— RECORDED DATA —
-=-=-
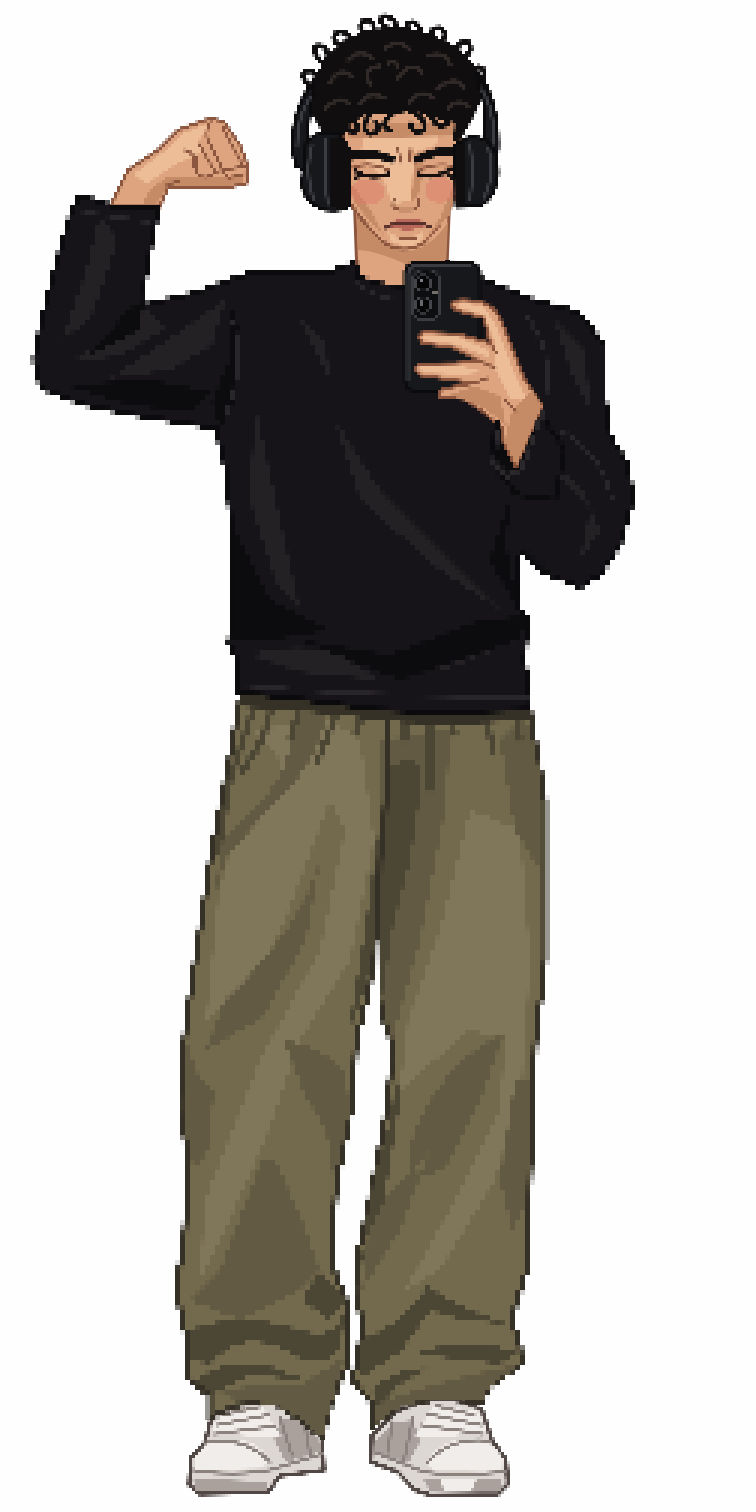
<!DOCTYPE html>
<html lang="en">
<head>
<meta charset="utf-8">
<title>Mirror selfie figure</title>
<style>
:root{--paper:#fefefe;--ink:#0b0a0d;--knit:#161418;--knit-lit:#242125;--knit-dark:#0c0b0e;--olive:#736a4e;--olive-lit:#80765a;--olive-mid:#625a42;--olive-dark:#4c4634;--olive-edge:#353126;--skin:#dda47f;--skin-lit:#edbd98;--skin-mid:#c58a66;--skin-dark:#8d563e;--hair:#100e0f;--hair-lit:#302927;--shoe:#ddd7d3;--shoe-lit:#f1edea;--shoe-mid:#aaa19c;--shoe-edge:#514744;--gear:#17181b;--gear-lit:#3a3c42}
html,body{margin:0;background:var(--paper)}
body{width:756px;height:1512px;overflow:hidden}
svg{display:block}
path,ellipse,rect,circle{stroke-linecap:round;stroke-linejoin:round}
.line{fill:none}
.knit{fill:var(--knit);stroke:var(--ink);stroke-width:4}
.knit-lit{fill:var(--knit-lit)}
.knit-dark{fill:var(--knit-dark)}
.olive{fill:var(--olive);stroke:var(--olive-edge);stroke-width:5}
.olive-lit{fill:var(--olive-lit)}
.olive-mid{fill:var(--olive-mid)}
.olive-dark{fill:var(--olive-dark)}
.skin{fill:var(--skin);stroke:var(--skin-dark);stroke-width:3}
.skin-lit{fill:var(--skin-lit)}
.skin-mid{fill:var(--skin-mid)}
.crease{fill:none;stroke:var(--skin-dark);stroke-width:2.5}
.hair{fill:var(--hair)}
.curl{fill:none;stroke:var(--hair);stroke-width:5}
.curl-lit{fill:none;stroke:var(--hair-lit);stroke-width:4}
.gear{fill:var(--gear);stroke:var(--ink);stroke-width:3}
.gear-lit{fill:none;stroke:var(--gear-lit);stroke-width:3}
.shoe{fill:var(--shoe);stroke:var(--shoe-edge);stroke-width:4}
.shoe-lit{fill:var(--shoe-lit)}
.shoe-mid{fill:var(--shoe-mid)}
.seam{fill:none;stroke:#8b817d;stroke-width:3}
</style>
</head>
<body>
<svg width="756" height="1512" viewBox="0 0 756 1512" role="img" aria-label="Pixel illustration of a young man with curly hair and headphones flexing one arm and taking a mirror selfie">
<defs>
<filter id="pixel-large" filterUnits="userSpaceOnUse" x="0" y="0" width="756" height="1512" color-interpolation-filters="sRGB">
<feFlood x="2" y="2" width="1" height="1" flood-color="#000"/>
<feComposite x="0" y="0" width="5" height="5" operator="over" in2="SourceAlpha" result="dot"/>
<feFlood x="2" y="2" width="1" height="1" flood-color="#000" result="point"/>
<feOffset in="point" x="0" y="0" width="5" height="5" dx="0" dy="0"/>
<feTile result="grid"/>
<feComposite in="SourceGraphic" in2="grid" operator="in"/>
<feMorphology operator="dilate" radius="2"/>
</filter>
<filter id="pixel-small" filterUnits="userSpaceOnUse" x="0" y="0" width="756" height="1512" color-interpolation-filters="sRGB">
<feFlood x="1" y="1" width="1" height="1" flood-color="#000" result="point"/>
<feOffset in="point" x="0" y="0" width="3" height="3" dx="0" dy="0"/>
<feTile result="grid"/>
<feComposite in="SourceGraphic" in2="grid" operator="in"/>
<feMorphology operator="dilate" radius="1"/>
</filter>
<path id="trouser-shape" d="M242 690L222 800 212 850 200 930 188 1010 182 1060 183 1120 189 1175 184 1240 176 1290 186 1335 186 1376 210 1396 210 1418 238 1405 275 1403 300 1420 322 1437 332 1400 347 1365 347 1303 331 1262 336 1185 352 1105 356 1040 369 990 376 931 380 931 381 1012 394 1048 385 1120 372 1190 359 1250 356 1290 363 1328 353 1380 373 1405 373 1426 402 1405 440 1398 482 1402 490 1386 521 1364 520 1345 511 1320 526 1272 531 1150 535 1045 545 960 545 800 528 700Z"/>
<path id="sweater-shape" d="M79 195L68 222 56 265 42 320 34 360 41 388 82 404 130 414 190 424 216 428 226 470 232 530 234 612 229 642 239 666 237 692 300 699 375 709 440 713 530 709 529 690 524 660 528 617 517 608 517 560 522 550 545 573 580 587 600 575 620 545 633 500 628 465 610 435 605 400 605 345 578 312 530 299 482 279 446 262 355 262 325 274 255 271 195 293 145 305 144 285 152 240 159 207 112 206Z"/>
<clipPath id="trouser-clip"><use href="#trouser-shape"/></clipPath>
<clipPath id="sweater-clip"><use href="#sweater-shape"/></clipPath>
</defs>
<rect width="756" height="1512" fill="#fefefe"/>

<g id="shoes" filter="url(#pixel-small)">
<g id="left-shoe">
<path class="shoe" d="M213 1412Q232 1396 270 1400L302 1414 322 1438 324 1470 280 1476 268 1492 200 1494 189 1485 191 1458 205 1442Z"/>
<path class="shoe-lit" d="M196 1456Q210 1435 240 1440 262 1443 270 1462L262 1468 196 1471Z"/>
<path class="shoe-mid" d="M280 1420L302 1420 320 1442 320 1452 286 1462 274 1440ZM193 1478L268 1482 266 1490 196 1491Z"/>
<path class="shoe-lit" d="M218 1412L262 1406 282 1438 246 1436 212 1430Z"/>
<path class="seam" d="M193 1470Q235 1477 270 1470L322 1454M207 1442Q245 1436 270 1462M222 1415L259 1407M217 1425L268 1415M215 1434L275 1426M280 1418L292 1455M304 1420L310 1454"/>
<path class="shoe-mid" d="M200 1478H226L232 1490H198Z"/>
</g>
<g id="right-shoe">
<path class="shoe" d="M482 1410Q460 1395 425 1400L395 1412 372 1436 371 1462 398 1472 415 1490 430 1495 498 1494 508 1484 506 1460 492 1440Z"/>
<path class="shoe-lit" d="M503 1458Q488 1435 458 1440 436 1444 426 1464L434 1470 502 1472Z"/>
<path class="shoe-mid" d="M413 1420L395 1422 376 1441 376 1452 408 1463 420 1442ZM424 1480L502 1480 500 1490 430 1491Z"/>
<path class="shoe-lit" d="M478 1411L434 1405 414 1438 450 1437 486 1430Z"/>
<path class="seam" d="M505 1471Q462 1478 424 1472L374 1452M490 1441Q450 1436 426 1464M474 1415L437 1406M481 1425L428 1414M483 1434L421 1425M413 1418L404 1460M392 1422L388 1452"/>
<path class="shoe-lit" d="M440 1480H476L472 1490H444Z"/>
</g>
</g>

<g id="trousers" filter="url(#pixel-large)">
<use href="#trouser-shape" class="olive"/>
<g clip-path="url(#trouser-clip)">
<path class="olive-lit" d="M250 730Q300 760 268 800 230 830 218 900L206 1020Q260 980 285 920L330 800 345 830 320 950 260 1060 205 1200 200 1280 225 1230 265 1140 300 1040 350 960 374 840 360 740 330 720ZM470 810L440 930 408 1020 400 1090 470 1030 505 1040 500 1110 455 1200 405 1290 440 1270 495 1180 522 1080 530 960 520 830Z"/>
<path class="olive-mid" d="M330 700Q320 760 278 800L226 856Q220 880 214 900L222 840Q270 800 285 765L300 705ZM320 860Q300 930 225 1000L206 1050 262 1018 306 940ZM284 1040Q330 1050 345 1075L350 1110 334 1180 326 1130 305 1095ZM262 1160L220 1270 190 1300 240 1320 300 1290 320 1270 300 1215 275 1160ZM504 1034Q455 1055 425 1110 405 1145 411 1168 430 1185 450 1160L480 1100ZM382 740L450 730 445 810 420 940 392 1040 382 1000ZM500 740L515 830 540 870 542 780 525 715ZM370 1215L430 1150 400 1230 362 1290ZM515 1080L500 1180 512 1230 527 1200 530 1080ZM186 1040L200 1080 214 1090 208 1150 194 1170 182 1110Z"/>
<path class="olive-dark" d="M388 770Q420 745 422 780L410 860 393 925 380 1010 377 930 366 985 348 1035 365 930 380 820ZM392 1052Q400 1110 372 1180L356 1300 366 1240 384 1200 400 1100ZM190 1330Q240 1310 300 1330 335 1342 345 1310L340 1350Q315 1372 285 1350 240 1328 210 1365L190 1358ZM198 1378Q235 1355 275 1368L305 1380 250 1375 212 1395ZM360 1340Q405 1325 428 1284 440 1300 510 1325L455 1318 430 1310 402 1350 360 1378ZM416 1354Q460 1335 518 1352L500 1364ZM372 1390Q400 1365 430 1368L400 1384 378 1408ZM320 1270L345 1300 330 1320 302 1300Z"/>
<path class="olive-mid" d="M215 1395Q260 1380 300 1385L344 1358 322 1437 295 1415 260 1402ZM375 1405Q440 1380 520 1364L490 1390 482 1404 430 1398 375 1426Z"/>
<path class="line" stroke="#4c4634" stroke-width="6" d="M258 695L230 780 218 850M275 698L262 740 240 775M302 700L290 740M340 705L318 760M365 708L355 735M405 710V740M430 712V790M450 712L455 735M485 712L493 750M515 712L520 740"/>
<path class="line" stroke="#353126" stroke-width="5" d="M387 710L389 770 380 860 378 930"/>
<path class="line" stroke="#353126" stroke-width="14" d="M240 700Q300 702 375 713 440 720 530 713"/>
</g>
</g>

<g id="raised-hand" filter="url(#pixel-small)">
<path class="skin" d="M110 207L128 170 158 150 178 130 211 118 224 122 240 145 248 166 247 183 226 188 196 187 168 187 160 207Z"/>
<path class="skin-lit" d="M134 174L166 150 184 133 210 123 198 142 204 152 176 164 146 184Z"/>
<path class="skin-mid" d="M150 190L168 176 196 178 242 176 244 183 222 186 168 185 156 205H142Z"/>
<path class="crease" d="M211 120Q203 135 210 144L226 176M222 126L242 164M199 144L215 172Q205 182 196 172L197 156M184 150Q196 152 194 166M215 172L245 166M166 186L180 180M228 178L244 174"/>
</g>

<path id="neck" class="skin" d="M354 190L357 275 380 291 420 291 447 266 450 190Z"/>
<path class="skin-mid" d="M356 205Q375 240 405 252 430 250 448 222L446 266H410Q375 250 358 250Z"/>

<g id="sweater" filter="url(#pixel-large)">
<path class="knit" d="M79 195L68 222 56 265 42 320 34 360 41 388 82 404 130 414 190 424 216 428 226 470 232 530 234 612 229 642 239 666 237 692 300 699 375 709 440 713 530 709 529 690 524 660 528 617 517 608 517 560 522 550 545 573 580 587 600 575 620 545 633 500 628 465 610 435 605 400 605 345 578 312 530 299 482 279 446 262 444 276Q400 296 358 276L355 262 325 274 255 271 195 293 145 305 144 285 152 240 159 207 112 206Z"/>
<g clip-path="url(#sweater-clip)">
<path class="knit-lit" d="M100 215L85 275 62 340 90 320 118 240ZM146 308L108 340 70 362 118 356 165 330ZM225 300L160 345 110 378 170 370 212 345ZM255 405L250 500 275 580 300 610 280 520ZM335 420L360 500 440 570 500 610 430 540 380 490ZM250 655Q300 640 340 655L380 680 300 672ZM400 670Q460 635 520 640L450 668ZM545 460L580 485 600 530 580 560 590 510ZM555 320L585 350 590 410 570 370ZM300 320L330 380 325 340Z"/>
<path class="knit-dark" d="M228 300L240 330 236 400 220 430 212 400 230 360ZM145 300L138 330 90 355 128 310ZM235 530L270 600 330 630 270 640 232 640ZM515 480L505 540 518 610 490 560ZM500 420L540 405 530 470 500 476ZM300 640L390 655 480 620 526 616 520 640 400 680ZM65 385L150 380 212 392 190 412 130 405Z"/>
<path class="line" stroke="#29262b" stroke-width="3" d="M350 278Q395 318 452 286M84 212L148 222M240 685Q340 695 528 698M232 320Q248 360 224 420M525 315Q555 350 545 400M560 430Q600 450 612 500"/>
</g>
</g>

<g id="phone" filter="url(#pixel-small)">
<rect class="gear" x="405" y="263" width="75" height="128" rx="10"/>
<path class="gear-lit" d="M408 380V274Q408 266 417 266H470"/>
<rect x="412" y="270" width="28" height="50" rx="11" fill="#0d0e10" stroke="#3a3c42" stroke-width="2"/>
<circle cx="423" cy="283" r="8" fill="#050506" stroke="#44464c" stroke-width="2"/>
<circle cx="423" cy="305" r="8" fill="#050506" stroke="#44464c" stroke-width="2"/>
<circle cx="421" cy="281" r="2" fill="#777b83"/><circle cx="421" cy="303" r="2" fill="#777b83"/>
<circle cx="435" cy="292" r="2" fill="#85807a"/>
</g>
<g id="phone-hand" filter="url(#pixel-small)">
<path class="skin" d="M453 302Q460 297 484 303 497 308 503 325L524 378 542 406 516 467 504 444 502 428 482 411 464 399 440 397Q436 390 448 388L474 383 446 379 420 375Q412 368 420 364L456 363 480 361 454 348 422 343Q416 335 424 332L458 334 490 343 484 318 458 311Q450 308 453 302Z"/>
<path class="skin-lit" d="M460 302L484 307 496 325 514 372 528 402 510 398 494 366 496 345 484 315 458 307ZM424 335L458 337 488 350 488 357 455 344 424 340ZM420 367L460 366 484 372 460 375 422 372Z"/>
<path class="skin-mid" d="M504 442L512 412 532 390 542 406 517 465ZM474 386L500 396 506 425 484 408 450 395Z"/>
<path class="crease" d="M490 343L496 352M480 361L495 368M474 383L488 378M505 400L516 412"/>
</g>
<g id="phone-cuff" filter="url(#pixel-large)">
<path class="knit" d="M496 420L492 460 504 476 521 470 542 416 565 450 555 500 520 495 500 476Z" stroke="none"/>
<path class="line" stroke="#2b282c" stroke-width="4" d="M497 430L494 462 508 476 522 468 542 414"/>
</g>

<g id="head" filter="url(#pixel-small)">
<path class="line" stroke="#0b0a0d" stroke-width="10" d="M300 160Q290 108 324 74M492 160Q500 100 470 68"/>
<path class="skin" d="M342 118L345 195Q358 218 382 241 402 256 424 243 448 218 458 190L460 118Q400 90 342 118Z"/>
<path class="skin-lit" d="M366 130H440L436 145 415 152 410 200 392 205 384 180 360 155ZM388 232Q407 244 425 230L420 243Q405 249 390 241Z"/>
<path class="skin-mid" d="M345 175L356 205 385 238 372 212ZM458 175L440 218 425 241 450 215ZM412 150L425 165 418 195 410 202 414 180ZM343 122L456 122 452 136 350 138Z"/>
<ellipse cx="367" cy="192" rx="17" ry="13" fill="#dd7868" opacity=".45"/>
<ellipse cx="440" cy="190" rx="15" ry="13" fill="#dd7868" opacity=".45"/>
<g id="face">
<path class="hair" d="M346 152Q366 144 395 157L394 164Q367 155 350 161ZM414 157Q436 144 456 149L454 157Q437 153 416 164Z"/>
<path class="crease" d="M398 149L401 162M411 148L409 161M352 168Q370 160 390 171M418 171Q434 162 452 166M394 200Q390 207 398 209M418 200Q421 207 414 209M400 210H412"/>
<path class="line" stroke="#18100f" stroke-width="4" d="M355 170Q369 181 389 174M418 174Q434 180 451 169M360 174L356 178M446 173L451 177"/>
<path fill="#b76659" d="M386 226Q397 217 407 220 419 217 429 225L408 231Z"/>
<path class="line" stroke="#57302b" stroke-width="3" d="M385 228Q396 221 407 223 420 221 430 227"/>
<path class="crease" d="M399 238H416"/>
</g>
<path class="hair" d="M340 142L322 132 311 112 313 82 325 58 346 38 374 29 400 26 432 35 458 47 478 70 482 98 472 120 460 140 454 122 430 117 412 110 392 116 370 112 350 124Z"/>
<path class="curl" d="M318 92Q298 78 305 72 315 68 317 80M326 66Q310 52 316 46 328 44 328 58M345 46Q328 42 337 32 348 30 352 42M370 34Q355 30 364 20 376 20 374 34M392 30Q374 22 384 16 398 18 396 32M412 34Q402 24 412 22 424 26 418 38M435 40Q426 28 440 28 450 34 440 44M458 54Q456 40 468 42 475 52 462 58M474 76Q475 62 484 70 486 82 474 86"/>
<path class="curl" d="M348 118Q344 132 354 132 362 126 354 122M372 112Q358 128 370 134 382 132 376 122M392 114Q378 126 390 130M408 110Q428 118 424 130 412 136 411 124M430 114Q436 130 447 124 448 116 440 117M458 118L456 138"/>
<path class="curl-lit" d="M330 82Q340 66 352 76M326 108Q340 94 350 104M348 60Q360 48 372 58M370 84Q362 68 380 66M385 48Q400 38 410 50M398 78Q410 60 422 72M360 104Q368 90 384 98M428 56Q444 50 450 64M438 88Q456 74 464 88M410 102Q420 88 434 98M448 108Q458 98 468 106M388 64Q394 58 398 66"/>
<g id="headphones">
<path class="gear" d="M292 150Q292 106 314 84L310 110 306 150 304 170 296 166ZM498 150Q500 102 476 74L484 105 485 150 492 170Z"/>
<path class="gear" d="M306 143Q318 128 340 134L350 150V204Q346 212 326 210 304 204 302 184Z"/>
<path class="gear" d="M455 146Q468 132 486 140 498 150 498 174 496 198 480 206L456 207Z"/>
<path class="hair" d="M330 138L342 136 350 150V204L342 210 330 206ZM455 146L466 140V206H456Z"/>
<path class="gear-lit" d="M312 146Q304 172 314 200M326 140Q322 172 328 204M297 146Q298 112 312 96M488 148Q496 172 484 198M470 144Q474 172 470 200M494 144Q494 108 482 90"/>
</g>
</g>
</svg>
</body>
</html>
-=-=-
Whenever a line of the listing above holds the word "fefefe", copy that line.

:root{--paper:#fefefe;--ink:#0b0a0d;--knit:#161418;--knit-lit:#242125;--knit-dark:#0c0b0e;--olive:#736a4e;--olive-lit:#80765a;--olive-mid:#625a42;--olive-dark:#4c4634;--olive-edge:#353126;--skin:#dda47f;--skin-lit:#edbd98;--skin-mid:#c58a66;--skin-dark:#8d563e;--hair:#100e0f;--hair-lit:#302927;--shoe:#ddd7d3;--shoe-lit:#f1edea;--shoe-mid:#aaa19c;--shoe-edge:#514744;--gear:#17181b;--gear-lit:#3a3c42}
<rect width="756" height="1512" fill="#fefefe"/>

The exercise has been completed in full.